Reading The Palm Desktop Files

A project I took on was to access the Windows DAT files created by the Palm Desktop software. Not being particularly familiar with C programming, I choose to approach the problem with a combination of QBasic and Perl programming.

The starting point was to find out the data structure of the files. A great beginning was Nico Seessle's page on the subject. The specifications Nico documented are pretty close to structure that I found by examining the files. Some minor differences were found, likely due to revisions to the desktop software. The bigger issues were figuring out how to read and interpret the storage structures.


The Cstring storage format is pretty straightforward;

Visually, a sixteen byte string "this is a string" would be stored as follows

Offset      Value   Description

    0          0x10    Hex string length of 16
    1          this is a string  

For a longer (over 254 bytes) string, it would look like this

Offset      Value   Description

    0          0xFF     Flag, string over 254 bytes
    1          0x012C Short, dec val 300
    3          a very long string of 300 characters...

The following Perl code will read a Cstring correctly:

read (ADDR, $length, 1) or die "unable to read $1\n";
  $length = unpack ("C", $length);
  if ($length == 0xFF) {
      read (ADDR, $length, 2) or die "unable to read$1\n";
      $length = unpack ("s", $length);
  read (ADDR, $string, $length) or 
        die "unable to read$1\n" unless ($length == 0);

The following QBasic example program reads the memopad.dat file. This program has to deal with the issues of;

  1. converting the shorts and longs to a usable form
  2. reading Cstrings

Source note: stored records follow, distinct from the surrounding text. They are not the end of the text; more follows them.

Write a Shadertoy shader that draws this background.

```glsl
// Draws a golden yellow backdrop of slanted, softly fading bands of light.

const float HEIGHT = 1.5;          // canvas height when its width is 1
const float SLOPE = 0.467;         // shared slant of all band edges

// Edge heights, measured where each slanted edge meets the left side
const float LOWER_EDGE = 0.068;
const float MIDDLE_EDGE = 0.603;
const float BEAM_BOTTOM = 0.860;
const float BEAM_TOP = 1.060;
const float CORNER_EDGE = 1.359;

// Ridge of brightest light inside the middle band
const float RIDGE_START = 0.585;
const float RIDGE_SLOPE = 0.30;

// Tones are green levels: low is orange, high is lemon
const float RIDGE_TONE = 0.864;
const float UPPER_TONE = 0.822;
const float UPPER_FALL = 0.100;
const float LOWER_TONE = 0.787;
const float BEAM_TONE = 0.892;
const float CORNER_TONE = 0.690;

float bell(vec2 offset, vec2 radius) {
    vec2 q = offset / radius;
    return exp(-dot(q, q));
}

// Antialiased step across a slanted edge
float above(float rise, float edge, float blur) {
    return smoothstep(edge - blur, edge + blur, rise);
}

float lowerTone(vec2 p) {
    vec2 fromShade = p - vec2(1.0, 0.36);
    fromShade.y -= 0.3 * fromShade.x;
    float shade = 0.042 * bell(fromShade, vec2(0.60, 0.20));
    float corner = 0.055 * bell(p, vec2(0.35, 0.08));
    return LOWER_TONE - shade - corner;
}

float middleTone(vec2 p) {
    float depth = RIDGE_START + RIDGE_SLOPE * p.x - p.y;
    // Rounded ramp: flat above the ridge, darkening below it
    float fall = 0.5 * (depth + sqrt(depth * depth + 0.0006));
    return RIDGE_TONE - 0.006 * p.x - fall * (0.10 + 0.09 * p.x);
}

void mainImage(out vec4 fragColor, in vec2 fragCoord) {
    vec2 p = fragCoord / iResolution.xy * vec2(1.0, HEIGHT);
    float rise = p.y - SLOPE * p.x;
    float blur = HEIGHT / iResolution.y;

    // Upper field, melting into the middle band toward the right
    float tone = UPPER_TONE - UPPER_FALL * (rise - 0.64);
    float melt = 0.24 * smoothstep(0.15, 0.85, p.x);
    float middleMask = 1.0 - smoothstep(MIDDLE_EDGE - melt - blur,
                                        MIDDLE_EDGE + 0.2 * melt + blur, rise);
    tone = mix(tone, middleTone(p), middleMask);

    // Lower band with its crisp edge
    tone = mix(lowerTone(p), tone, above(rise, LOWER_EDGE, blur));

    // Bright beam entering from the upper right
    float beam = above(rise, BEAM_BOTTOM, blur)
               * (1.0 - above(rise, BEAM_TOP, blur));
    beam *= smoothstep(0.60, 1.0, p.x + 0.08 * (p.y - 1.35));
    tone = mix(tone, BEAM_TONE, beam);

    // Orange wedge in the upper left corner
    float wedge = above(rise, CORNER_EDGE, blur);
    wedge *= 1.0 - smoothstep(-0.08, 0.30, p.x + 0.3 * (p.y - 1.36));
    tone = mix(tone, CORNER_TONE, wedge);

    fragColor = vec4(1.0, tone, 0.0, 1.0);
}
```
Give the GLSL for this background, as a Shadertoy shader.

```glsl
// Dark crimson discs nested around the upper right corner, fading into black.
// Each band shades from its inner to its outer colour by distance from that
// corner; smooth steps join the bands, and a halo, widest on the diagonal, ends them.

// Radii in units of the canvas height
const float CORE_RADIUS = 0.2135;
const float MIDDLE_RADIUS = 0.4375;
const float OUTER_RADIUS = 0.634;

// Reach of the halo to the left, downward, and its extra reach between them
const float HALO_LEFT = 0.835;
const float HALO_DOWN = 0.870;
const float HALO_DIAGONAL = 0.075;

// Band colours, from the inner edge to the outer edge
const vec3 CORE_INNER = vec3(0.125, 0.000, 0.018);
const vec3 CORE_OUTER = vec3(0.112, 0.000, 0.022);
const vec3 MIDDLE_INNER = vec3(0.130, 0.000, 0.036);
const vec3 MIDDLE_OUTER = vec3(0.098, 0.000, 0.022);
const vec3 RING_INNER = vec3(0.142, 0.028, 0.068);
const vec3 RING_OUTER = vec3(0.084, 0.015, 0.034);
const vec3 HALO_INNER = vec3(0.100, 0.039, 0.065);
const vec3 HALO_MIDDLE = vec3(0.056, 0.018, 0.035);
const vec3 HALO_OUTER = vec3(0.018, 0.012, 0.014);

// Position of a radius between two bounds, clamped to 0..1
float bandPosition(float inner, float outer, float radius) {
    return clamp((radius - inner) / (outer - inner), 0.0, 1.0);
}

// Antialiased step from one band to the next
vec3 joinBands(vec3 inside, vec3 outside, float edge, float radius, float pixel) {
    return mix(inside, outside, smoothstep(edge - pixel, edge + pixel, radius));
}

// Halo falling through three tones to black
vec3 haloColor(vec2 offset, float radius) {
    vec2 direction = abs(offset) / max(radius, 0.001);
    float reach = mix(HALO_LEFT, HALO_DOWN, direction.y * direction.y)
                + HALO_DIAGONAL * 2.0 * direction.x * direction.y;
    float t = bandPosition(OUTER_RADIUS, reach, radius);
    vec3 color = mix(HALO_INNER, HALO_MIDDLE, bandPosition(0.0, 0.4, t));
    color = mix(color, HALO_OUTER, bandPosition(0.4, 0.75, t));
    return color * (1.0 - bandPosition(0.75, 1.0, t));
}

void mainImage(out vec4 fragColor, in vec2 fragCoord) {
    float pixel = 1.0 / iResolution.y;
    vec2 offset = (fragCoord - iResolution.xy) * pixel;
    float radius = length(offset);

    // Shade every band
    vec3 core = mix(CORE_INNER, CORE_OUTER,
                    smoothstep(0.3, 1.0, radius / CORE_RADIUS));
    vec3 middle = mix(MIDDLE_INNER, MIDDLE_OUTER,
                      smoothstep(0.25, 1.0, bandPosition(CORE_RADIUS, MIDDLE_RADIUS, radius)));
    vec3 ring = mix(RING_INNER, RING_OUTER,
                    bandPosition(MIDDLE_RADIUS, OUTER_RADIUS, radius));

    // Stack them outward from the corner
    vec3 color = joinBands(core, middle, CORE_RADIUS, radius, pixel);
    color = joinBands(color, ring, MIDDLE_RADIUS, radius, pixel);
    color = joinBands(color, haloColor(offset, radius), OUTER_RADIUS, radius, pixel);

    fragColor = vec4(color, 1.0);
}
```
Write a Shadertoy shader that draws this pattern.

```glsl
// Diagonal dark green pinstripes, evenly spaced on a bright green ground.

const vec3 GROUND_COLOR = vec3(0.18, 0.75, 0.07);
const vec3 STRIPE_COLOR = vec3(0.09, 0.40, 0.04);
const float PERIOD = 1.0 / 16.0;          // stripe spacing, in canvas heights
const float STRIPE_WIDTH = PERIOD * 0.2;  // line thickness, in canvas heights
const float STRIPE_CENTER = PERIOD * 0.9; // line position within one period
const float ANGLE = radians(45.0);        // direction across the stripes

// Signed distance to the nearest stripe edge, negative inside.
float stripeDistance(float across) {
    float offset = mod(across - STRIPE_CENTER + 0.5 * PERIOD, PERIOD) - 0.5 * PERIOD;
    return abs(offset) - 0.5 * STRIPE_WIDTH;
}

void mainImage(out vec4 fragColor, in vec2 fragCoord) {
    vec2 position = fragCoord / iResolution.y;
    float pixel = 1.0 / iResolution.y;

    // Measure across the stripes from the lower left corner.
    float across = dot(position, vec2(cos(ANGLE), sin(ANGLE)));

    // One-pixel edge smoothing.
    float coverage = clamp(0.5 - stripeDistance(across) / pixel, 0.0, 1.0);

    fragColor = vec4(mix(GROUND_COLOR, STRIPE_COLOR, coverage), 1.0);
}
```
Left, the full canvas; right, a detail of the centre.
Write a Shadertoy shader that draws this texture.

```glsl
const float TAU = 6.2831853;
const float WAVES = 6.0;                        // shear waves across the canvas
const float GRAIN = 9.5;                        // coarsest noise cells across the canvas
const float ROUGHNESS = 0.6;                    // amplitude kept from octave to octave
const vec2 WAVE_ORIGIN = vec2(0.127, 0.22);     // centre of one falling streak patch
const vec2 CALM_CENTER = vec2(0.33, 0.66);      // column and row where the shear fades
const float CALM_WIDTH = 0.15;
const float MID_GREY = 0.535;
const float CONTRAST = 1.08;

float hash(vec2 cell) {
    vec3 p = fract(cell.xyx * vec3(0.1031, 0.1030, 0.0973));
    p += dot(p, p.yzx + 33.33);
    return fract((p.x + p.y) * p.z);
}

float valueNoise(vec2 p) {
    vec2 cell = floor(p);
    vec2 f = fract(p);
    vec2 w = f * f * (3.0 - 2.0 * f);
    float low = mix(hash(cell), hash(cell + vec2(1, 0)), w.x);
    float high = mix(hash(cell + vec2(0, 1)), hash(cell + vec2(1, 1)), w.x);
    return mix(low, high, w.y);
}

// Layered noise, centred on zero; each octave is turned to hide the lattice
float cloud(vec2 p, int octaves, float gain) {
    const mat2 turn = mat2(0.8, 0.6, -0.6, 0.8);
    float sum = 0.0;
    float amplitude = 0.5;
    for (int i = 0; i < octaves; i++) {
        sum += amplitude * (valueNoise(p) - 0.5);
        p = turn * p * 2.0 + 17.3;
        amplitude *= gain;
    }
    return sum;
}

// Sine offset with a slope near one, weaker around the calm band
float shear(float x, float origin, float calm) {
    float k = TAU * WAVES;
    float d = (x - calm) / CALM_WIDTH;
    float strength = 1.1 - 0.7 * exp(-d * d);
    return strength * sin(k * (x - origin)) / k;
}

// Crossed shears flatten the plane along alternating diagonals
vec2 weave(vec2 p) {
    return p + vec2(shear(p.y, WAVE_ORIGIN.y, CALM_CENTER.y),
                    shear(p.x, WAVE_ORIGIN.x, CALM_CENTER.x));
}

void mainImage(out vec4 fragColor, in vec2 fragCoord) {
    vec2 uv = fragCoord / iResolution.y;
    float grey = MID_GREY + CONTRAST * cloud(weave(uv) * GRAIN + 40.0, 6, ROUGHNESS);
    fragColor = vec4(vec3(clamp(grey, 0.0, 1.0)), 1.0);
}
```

Pay particular attention to the GetShort, GetLong, GetStrg routines at the end... they are the key. Also, note that the shorts and longs are stored in memopad.dat in least significant to most significant byte order, i.e., the long value for integer 1 is stored as

Shorts are the same way, integer 1 would be stored as

The conversion routines in memopad.bas take this into account. Be aware that longs can have a value that ranges from 0 to 4,294,967,295 so you need to make sure that the data type you use in your chosen language supports a number that large.